After deployment, not only were we able to see consistent utilization of traffic across all available circuits, but also the system also provided unprecedented capability to monitor and track circuit health and utilization, both in real time and historically. By deploying NetScaler SD-WAN Center in conjunction with the rest of the new infrastructure, we were immediately able to see detailed aggregate and per-circuit throughput. This quickly identified locations that were experiencing degradations or otherwise sub-optimal performance, something that has been particularly difficult to pinpoint in the past, especially on our non-MPLS connections. It became possible to either confirm or refute claims of WAN saturation and degradation, as SD-WAN Center saved months of this data in its historical record. Suddenly we had access to information that would allow us to easily judge whether or not a location could handle a new IT initiative based on its average and peak utilization compared to the application requirements.
SD-WAN’s ability to constantly monitor WAN circuits for health and throughput even opened up the possibility for deploying circuit types previously considered too unreliable, such as LTE. As opposed to traditional WAN solutions that would attempt to send traffic across LTE as long as enough traffic was coming through to maintain a basic VPN, SD-WAN could be tuned to utilize this connection only when the loss and latency was at an acceptable level. Further, the capability for SD-WAN to utilize specific WAN links only during periods of peak traffic and data usage tracking made it much easier to justify deployment of metered links in the environment. Our current LTE pilot with SD-WAN has proved to be very successful and has received much positive user feedback – a first-time experience for us with a cellular connection.

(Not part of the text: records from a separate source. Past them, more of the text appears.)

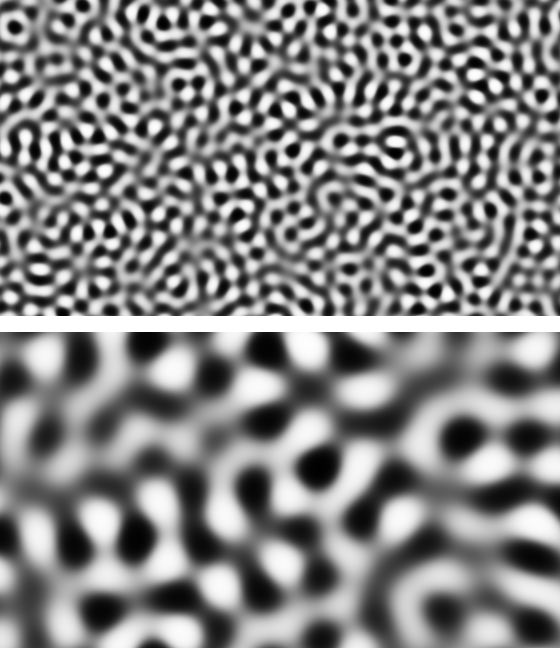
Top, the full canvas; bottom, a detail of the centre.
Reproduce this pattern procedurally as a WebGL 1 fragment shader.

```glsl
precision highp float;
// Monochrome labyrinth of soft spots and short worms: a random wave field.
// Many plane waves of nearly equal wavelength, spread over all directions
// with random phases, are summed and passed through a soft contrast curve.

uniform vec2 u_resolution;

const float TAU = 6.2831853;
const int WAVE_COUNT = 64;
const float WAVES_PER_HEIGHT = 16.3; // mean spatial frequency
const float BANDWIDTH = 0.26;        // full relative spread of the frequency
const float CONTRAST = 1.48;         // steepness of the tone curve
const float BIAS = 0.02;             // shift of the tone curve towards light
const float SEED = 3.7;
const vec3 DARK = vec3(0.0);
const vec3 LIGHT = vec3(1.0);

float hash(float n) {
  return fract(sin(n * 127.1 + SEED) * 4375.85);
}

// Sum of plane waves, scaled to zero mean and unit variance.
float waveField(vec2 p) {
  float count = float(WAVE_COUNT);
  float sum = 0.0;
  for (int i = 0; i < WAVE_COUNT; i++) {
    float n = float(i);
    // One jittered direction per slice of the half circle
    float angle = 0.5 * TAU * (n + hash(n + 0.17)) / count;
    float spread = 1.0 + BANDWIDTH * (hash(n + 80.31) - 0.5);
    float phase = hash(n + 170.73);
    vec2 direction = vec2(cos(angle), sin(angle));
    sum += cos(TAU * (WAVES_PER_HEIGHT * spread * dot(p, direction) + phase));
  }
  return sum * sqrt(2.0 / count);
}

// Logistic curve: steep in the middle greys, gentle near black and white.
float softTone(float x) {
  return 1.0 / (1.0 + exp(-CONTRAST * (x + BIAS)));
}

void main() {
  vec2 p = (gl_FragCoord.xy - 0.5 * u_resolution) / u_resolution.y;
  gl_FragColor = vec4(mix(DARK, LIGHT, softTone(waveField(p))), 1.0);
}
```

On top of all this, our ability to easily classify and prioritize specific applications or types of traffic has grown greatly with the deployment of SD-WAN. Traditional QoS required specific knowledge of the application traffic. It only worked over MPLS and required a significant effort to make changes. By comparison, the application-based rules on NetScaler SD-WAN have made it faster and easier to categorize and provision space on the WAN for practically any service. That’s whether it is internally hosted or on the cloud. Even with sites that are only able to run off of a couple of T1s, we have much more confidence that critical traffic will be prioritized appropriately and make it to its destination.
Looking back on it, the ease of integration of deployment of SD-WAN made its introduction into the environment painless. Its initial benefits are readily apparent. However, it is the plethora of advanced options for tuning, resource allocation and provisioning that will facilitate success with HMSHost’s current and future digital transformation initiatives. That’s really what will make Citrix our valued partner in the WAN for years to come.

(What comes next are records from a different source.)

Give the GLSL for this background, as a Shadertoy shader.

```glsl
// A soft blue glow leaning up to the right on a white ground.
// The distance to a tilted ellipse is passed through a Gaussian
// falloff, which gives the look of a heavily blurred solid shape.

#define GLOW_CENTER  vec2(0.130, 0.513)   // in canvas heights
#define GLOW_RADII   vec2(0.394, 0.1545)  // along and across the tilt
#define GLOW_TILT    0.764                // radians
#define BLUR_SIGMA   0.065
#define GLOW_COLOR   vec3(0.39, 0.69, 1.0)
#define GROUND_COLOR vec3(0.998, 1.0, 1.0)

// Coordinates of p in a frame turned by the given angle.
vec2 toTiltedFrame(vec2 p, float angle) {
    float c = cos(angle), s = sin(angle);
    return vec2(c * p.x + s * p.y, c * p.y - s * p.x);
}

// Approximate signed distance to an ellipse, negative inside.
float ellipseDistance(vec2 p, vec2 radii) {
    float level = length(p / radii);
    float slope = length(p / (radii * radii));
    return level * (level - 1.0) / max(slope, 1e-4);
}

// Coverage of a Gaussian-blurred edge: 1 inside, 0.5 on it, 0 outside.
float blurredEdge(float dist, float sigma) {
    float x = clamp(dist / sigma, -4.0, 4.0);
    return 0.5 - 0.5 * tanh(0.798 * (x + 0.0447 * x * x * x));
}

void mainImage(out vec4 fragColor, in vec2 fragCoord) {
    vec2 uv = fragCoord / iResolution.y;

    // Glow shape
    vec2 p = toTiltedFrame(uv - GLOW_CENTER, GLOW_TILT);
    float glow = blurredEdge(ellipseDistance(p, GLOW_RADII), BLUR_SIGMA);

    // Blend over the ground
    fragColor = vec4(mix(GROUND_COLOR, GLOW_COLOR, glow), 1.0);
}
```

Join us at Citrix Synergy to hear more!
Session: SYN142 – SD-WAN digital transformation in action
May 10, 2018 10:30 a.m. in the Anaheim Convention Center, Level 2, 207A